This Week in Box Office History takes a look at the last 30 years of top grossing movies. Sifting through the celluloid, we nail down audiences preferences and spot the trends in movie watching history. This week movie goers rewarded more diverse offering, and a trend emerges of decade regionalism. Lets break it all down.
July 25th – August 1st: The Trends
This weeks Box History boggles the mind. So many entries that scored big could have been classified under the Notable Movies outlier section on any other week, that trends in viewing are murky. Gone for now is the monolithic holiday glut of big action films, though they certainly stay relevant in the more recent years. What is beginning to coalesce are mini-trends that dominate for a definite time period and then are superseded by another genre. Surprisingly, the one constant this week is Comedy, which holds strong in each decade, though shot through with streaks of action, drama, or whatever the hell Waterworld was supposed to be. Fascinating movie evolution ahead.
“Not what I meant, internet.”
The 80’s: Comedy and Tragedy
The over-arching trend in the 80’s is comedy mixed with decidedly edgier movies. The Best Little Whore House in Texas (1982) finally edges E.T. out of the top spot. Who knew that what you needed to beat out the heart-warming tale of a boy and his stranded alien was a musical about prostitution?
“To be honest, between her figure and his mustache,This movie could have been about algebra and I’d go see it.”
Chevy Chase did well in the Box with two National Lampoon Vacations, Disney tried to make us believe killing Christopher Lloyd was OK in Who Framed Roger Rabbit? (pro-tip, it’s never OK, the man’s paid his dues), and Tom Hanks tackles the Gordian Knot of comedy, a buddy movie with an animal partner, Turner and Hooch.
On the darker side, we have Aliens and Robocop continuing to spray the audience with gore, and a tense crime thriller starring Harrison Ford as a wrongly accused man… Presumed Innocent. What did you think I meant?
“Separated at birth?”
The 90’s: Cultural Awareness and Harrison Ford for some reason…
In the early 90’s we see audiences finally reward stories featuring African-American stars and story lines. The Wayan brothers turned their TV success into Box Office gold with 1992’s Mo’ Money, and Tupac and Janet Jackson made a similar leap from music to film in 1993’s Poetic Justice. I’m still waiting on hologram Tupac to make the sequel. We’ve been waiting long enough, deliver the goods! Samuel L. Jackson though they deserved to die (and hoped they burned in Hell) in A Time to Kill, and I guess I could be generous and say The Klumps and Eddie Murphy spoke to cultural issues, somehow. Dammit, Eddie, you’re really making this harder than it needs to be.

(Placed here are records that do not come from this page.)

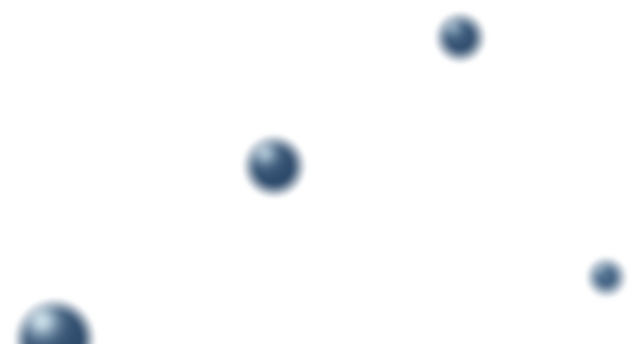
This background is drawn by a WebGL 2 fragment shader. Its source:

```glsl
#version 300 es
precision highp float;

uniform vec2 u_resolution;
out vec4 fragColor;

// Spheres: centre xy and radius, in canvas heights
const int SPHERE_COUNT = 4;
const vec3 SPHERES[SPHERE_COUNT] = vec3[SPHERE_COUNT](
    vec3(0.159, 0.014, 0.099),
    vec3(0.797, 0.517, 0.072),
    vec3(1.338, 0.891, 0.055),
    vec3(1.763, 0.194, 0.040)
);

const vec3 PAPER = vec3(1.0);
const vec3 NAVY  = vec3(0.17, 0.28, 0.41);
const vec3 STEEL = vec3(0.36, 0.49, 0.61);
const vec3 SHINE = vec3(0.80, 0.88, 0.92);

const float EDGE_BLUR = 0.029;              // half width of the soft rim
const vec2 SHINE_OFFSET = vec2(-0.38, 0.54); // in sphere radii
const float SHINE_SIZE = 0.46;
const float SHEEN_SIZE = 0.85;
const float HALO_STRENGTH = 0.035;
const float HALO_SIZE = 0.022;

// Blurred disc coverage
float softDisc(float dist, float radius) {
    return 1.0 - smoothstep(radius - EDGE_BLUR, radius + EDGE_BLUR, dist);
}

float gaussian(float dist, float size) {
    float t = dist / size;
    return exp(-t * t);
}

// Dark body with a broad sheen and a compact highlight
vec3 sphereColor(vec2 local, float radius) {
    float shineDist = length(local - SHINE_OFFSET);
    float clarity = smoothstep(0.015, 0.100, radius);
    vec3 body = mix(STEEL, NAVY, smoothstep(0.015, 0.065, radius));
    vec3 color = mix(body, STEEL, 0.55 * gaussian(shineDist, SHEEN_SIZE));
    return mix(color, SHINE, 0.95 * clarity * gaussian(shineDist, SHINE_SIZE));
}

void main() {
    vec2 point = gl_FragCoord.xy / u_resolution.y;
    vec3 color = PAPER;

    for (int i = 0; i < SPHERE_COUNT; i++) {
        vec2 offset = point - SPHERES[i].xy;
        float radius = SPHERES[i].z;
        float dist = length(offset);

        // Faint bluish halo, then the sphere itself
        float halo = HALO_STRENGTH * gaussian(max(dist - radius, 0.0), HALO_SIZE);
        color = mix(color, STEEL, halo);
        color = mix(color, sphereColor(offset / radius, radius), softDisc(dist, radius));
    }

    fragColor = vec4(color, 1.0);
}
```
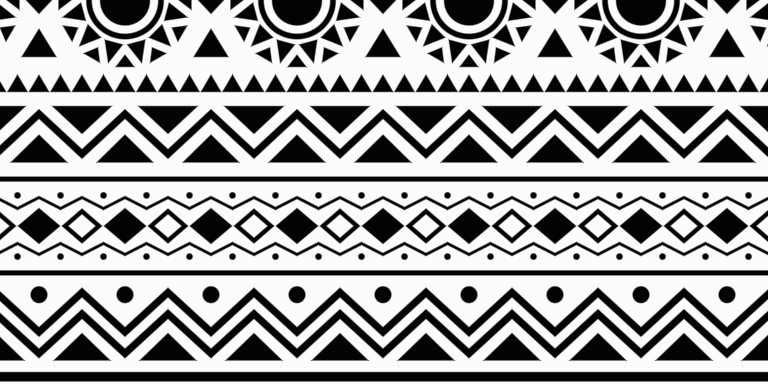
Give the GLSL for this pattern, as a Shadertoy shader.

```glsl
const float UNITS = 384.0;      // design units over the canvas height
const float SOFTNESS = 1.0;     // edge blur in design units
const vec3 INK = vec3(0.01);
const vec3 PAPER = vec3(0.99);
const float AXIS = 39.0;        // x of the first motif axis
const float PERIOD = 86.0;
const float HALF_PERIOD = 0.5 * PERIOD;
const float SUN_RAYS = 12.0;
const float BELT_Y = 226.0;     // mirror line of the diamond belt
const float STROKE = 4.9;       // half height of the bold zigzags
const float THIN_STROKE = 1.6;

// Signed distance along x to the nearest repeat centre
float repeatX(float x, float centre, float period) {
    return (fract((x - centre) / period + 0.5) - 0.5) * period;
}

// Apex at the origin, base at y = height (y points down)
float triangle(vec2 p, float halfWidth, float height) {
    float side = (abs(p.x) * height - p.y * halfWidth) / length(vec2(halfWidth, height));
    return max(side, p.y - height);
}

float diamond(vec2 p, vec2 size) {
    p = abs(p);
    return (p.x * size.y + p.y * size.x - size.x * size.y) / length(size);
}

// Peak at x = 0, valley half a period away
float zigzag(vec2 p, float period, float peakY, float valleyY, float halfHeight) {
    float slope = (valleyY - peakY) / (0.5 * period);
    return (abs(p.y - peakY - abs(p.x) * slope) - halfHeight) / sqrt(1.0 + slope * slope);
}

float bar(float y, float top, float bottom) {
    return max(top - y, y - bottom);
}

float sun(vec2 p) {
    float r = length(p);
    float d = min(r - 25.0, abs(r - 36.0) - 2.8);
    float sector = 6.2831853 / SUN_RAYS;
    float angle = atan(p.x, p.y);
    float toothAngle = repeatX(angle, 0.0, sector);
    float spikeAngle = repeatX(angle, 0.5 * sector, sector);
    vec2 tooth = r * vec2(sin(toothAngle), cos(toothAngle));
    vec2 spike = r * vec2(sin(spikeAngle), cos(spikeAngle));
    d = min(d, triangle(tooth - vec2(0.0, 54.0), 9.5, 12.5));
    return min(d, triangle(vec2(0.0, 65.0) - spike, 9.5, 22.0));
}

float sunBand(vec2 p) {
    float d = sun(vec2(repeatX(p.x, AXIS + PERIOD, 2.0 * PERIOD), p.y - 0.5));
    float x = repeatX(p.x, AXIS, 2.0 * PERIOD);
    d = min(d, triangle(vec2(x, p.y - 28.5), 17.5, 28.5));
    d = min(d, triangle(vec2(x, 14.0 - p.y), 15.0, 16.0));
    float toothX = repeatX(p.x, AXIS, 0.25 * PERIOD);
    return min(d, triangle(vec2(toothX, p.y - 74.5), 10.3, 17.5));
}

float chevronBand(vec2 p) {
    float x = repeatX(p.x, AXIS, PERIOD);
    float offsetX = repeatX(p.x, AXIS + HALF_PERIOD, PERIOD);
    float d = zigzag(vec2(x, p.y), PERIOD, 114.0, 154.0, STROKE);
    d = min(d, triangle(vec2(x, p.y - 134.5), 28.5, 28.0));
    return min(d, triangle(vec2(offsetX, 134.0 - p.y), 30.0, 28.0));
}

float diamondBelt(vec2 p) {
    vec2 q = vec2(p.x, abs(p.y - BELT_Y));
    float solidX = repeatX(p.x, AXIS, PERIOD);
    float hollowX = repeatX(p.x, AXIS + HALF_PERIOD, PERIOD);
    float d = diamond(vec2(solidX, q.y), vec2(21.3, 18.0));
    float hollow = diamond(vec2(hollowX, q.y), vec2(20.3, 17.6));
    d = min(d, max(hollow, -hollow - 4.4));
    float waveX = repeatX(p.x, AXIS, HALF_PERIOD);
    d = min(d, zigzag(vec2(waveX, q.y), HALF_PERIOD, 28.5, 17.5, THIN_STROKE));
    float dotX = repeatX(p.x, AXIS + 0.5 * HALF_PERIOD, HALF_PERIOD);
    d = min(d, length(vec2(dotX, q.y - 30.6)) - 3.2);
    return min(d, bar(q.y, 44.4, 49.4));
}

float doubleChevronBand(vec2 p) {
    float x = repeatX(p.x, AXIS + HALF_PERIOD, PERIOD);
    float dotX = repeatX(p.x, AXIS, PERIOD);
    float d = length(vec2(dotX, p.y - 294.7)) - 8.4;
    d = min(d, zigzag(vec2(x, p.y), PERIOD, 292.5, 332.0, STROKE));
    d = min(d, zigzag(vec2(x, p.y), PERIOD, 314.0, 353.5, STROKE));
    d = min(d, triangle(vec2(x, p.y - 333.0), 28.5, 27.5));
    return min(d, bar(p.y, 372.0, 381.5));
}

void mainImage(out vec4 fragColor, in vec2 fragCoord) {
    float unitsPerPixel = UNITS / iResolution.y;
    vec2 p = vec2(fragCoord.x, iResolution.y - fragCoord.y) * unitsPerPixel;

    float d = min(sunBand(p), chevronBand(p));
    d = min(d, min(diamondBelt(p), doubleChevronBand(p)));

    float edge = max(SOFTNESS, 0.6 * unitsPerPixel);
    fragColor = vec4(mix(INK, PAPER, smoothstep(-edge, edge, d)), 1.0);
}
```
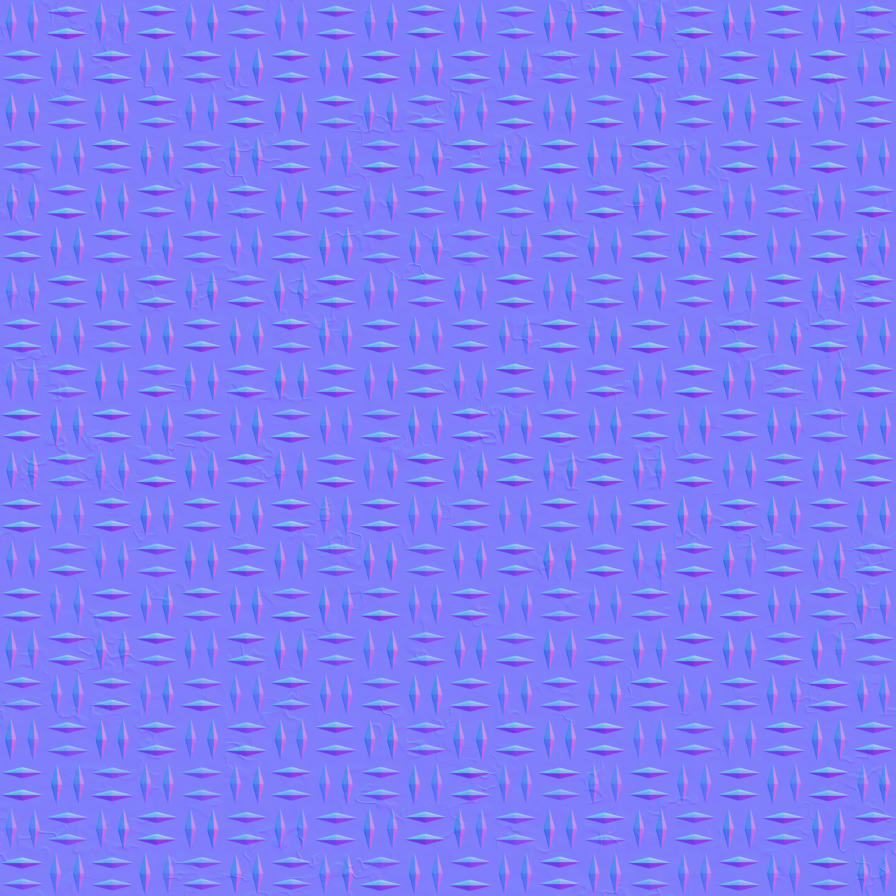
Give the GLSL for this texture map, as a Shadertoy shader.

```glsl
// Tangent-space normal map of worn tread plate: a 20 by 20 checkerboard of paired,
// pointed bars, alternately lying and upright. A height field of faceted bars,
// creases and grain is differentiated and packed into colour.

const float CELLS = 20.0;

float hash(vec2 p) {
    vec3 q = fract(vec3(p.xyx) * 0.1031);
    q += dot(q, q.yzx + 33.33);
    return fract((q.x + q.y) * q.z);
}

// Value noise that wraps after a whole number of lattice steps.
float wrapNoise(vec2 p, float period) {
    vec2 i = floor(p), f = p - i;
    f = f * f * f * (f * (f * 6.0 - 15.0) + 10.0);
    vec2 a = mod(i, period), b = mod(i + 1.0, period);
    return mix(mix(hash(a), hash(vec2(b.x, a.y)), f.x),
               mix(hash(vec2(a.x, b.y)), hash(b), f.x), f.y);
}

// Two raised bars in each cell, turned a quarter in every other cell.
float barHeight(vec2 p) {
    vec2 cell = floor(p), local = p - cell - 0.5;
    bool upright = mod(cell.x + cell.y, 2.0) > 0.5;
    vec2 axis = upright ? local.yx : local;
    float side = axis.y < 0.0 ? -1.0 : 1.0;
    vec2 id = mod(cell, CELLS) * 3.0 + side + 7.0;
    float vary = hash(id), wear = hash(id + 71.0);

    // Full, pointed outline with a slight bulge at the middle.
    float along = min(abs(axis.x + 0.02 * (wear - 0.5)) / (0.45 + 0.03 * vary), 1.0);
    float halfWidth = 0.1 * (1.0 - pow(along, 1.5)) + 0.022 * max(0.0, 1.0 - along / 0.4);
    float across = axis.y - 0.25 * side + 0.03 * (vary - 0.5);
    float low = halfWidth + across, high = halfWidth - across;

    // Upright bars lean right; lying bars have a steep upper rim.
    float roof = upright
        ? min(min(0.65 * low, 0.33 * low + 0.09 * halfWidth), 0.66 * high)
        : min(0.54 * low, min(0.85 * high, 0.35 * high + 0.18 * halfWidth));
    return max(roof, 0.0) * (0.8 + 0.45 * wear);
}

// Soft dents and fine grain everywhere, short creases in scattered patches.
float wearHeight(vec2 p) {
    float dents = wrapNoise(p * 2.0 + 5.0, CELLS * 2.0);
    float grain = wrapNoise(p * 6.0, CELLS * 6.0);
    float bend = wrapNoise(p * 3.0 + 0.6 * grain, CELLS * 3.0);
    float crease = 1.0 - smoothstep(0.0, 0.2, abs(bend - 0.5));
    float patches = smoothstep(0.5, 0.9, wrapNoise(p * 1.5, CELLS * 1.5));
    return 0.006 * dents + 0.002 * grain + 0.007 * crease * patches;
}

float plateHeight(vec2 p) {
    return barHeight(p) + wearHeight(p);
}

vec3 plateNormal(vec2 p) {
    vec2 e = vec2(0.012, 0.0);
    vec2 slope = vec2(plateHeight(p + e.xy) - plateHeight(p - e.xy),
                      plateHeight(p + e.yx) - plateHeight(p - e.yx)) / (2.0 * e.x);
    return normalize(vec3(-slope, 1.0));
}

void mainImage(out vec4 fragColor, in vec2 fragCoord) {
    // Average four samples per pixel for smooth edges.
    vec3 normal = vec3(0.0);
    for (int i = 0; i < 4; i++) {
        vec2 offset = vec2(i % 2, i / 2) * 0.5 - 0.25;
        normal += plateNormal((fragCoord + offset) / iResolution.xy * CELLS);
    }
    vec3 color = 0.5 + 0.5 * normal / 4.0;
    fragColor = vec4(color * vec3(1.0, 0.99, 0.99), 1.0);
}
```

“Well, I guess it did make way for the masterpiece that was
Martin Lawrence’s nuanced and insightful “Big Momma’s House…”
Book-ending the decade, we have Harrison Ford in the aforementioned Presumed Innocent, and Air Force One (1997) and The Haunting (1999).
“Gary Oldman: ‘Well, technically its the Tax Payer’s Plane…ahhhhhhhhhh!'”
2000 to Present: Gritty Action and Fart Jokes. Stay classy, Hollywood.
Rounding out this week’s trends we have action films of the darker pedigree, with Nolan’s Dark Knight, Inception, and Dark Knight Rises, a Bourne Supremacy, and this weeks current Top Earner, The Wolverine.
Audiences took a break from the neck snapping, brooding action with 2000’s The Klumps (fart jokes), 2002’s Goldmember (fart jokes), 2007’s The Simpson’s Movie (shit jokes), and 2009’s G-Force (piece of shit joke of a movie.) Everything I know and love about cinema cannot handle that a movie about a special forces team of Guinea Pigs took the #1 spot. Humanity, what the fuck.
“Seriously. What. The. Fuck.”
So with the king, E.T., dethroned, all bets are off. We’ve got a clean slate working, time to see what the heck was going on in 1982. Apparently Hollywood manages to get one musical into the top spot each week, thanks to the adorable 80’s- you guys make this fun, keep it up. This weeks winner is Purple Rain, of which I can speak not an unkind word about. Go see it, and prepare to have your mind blown.
“Just Prince on a purple motorcycle, nothing to see here.”
Information courtesy of Box Office Mojo. Used with permission.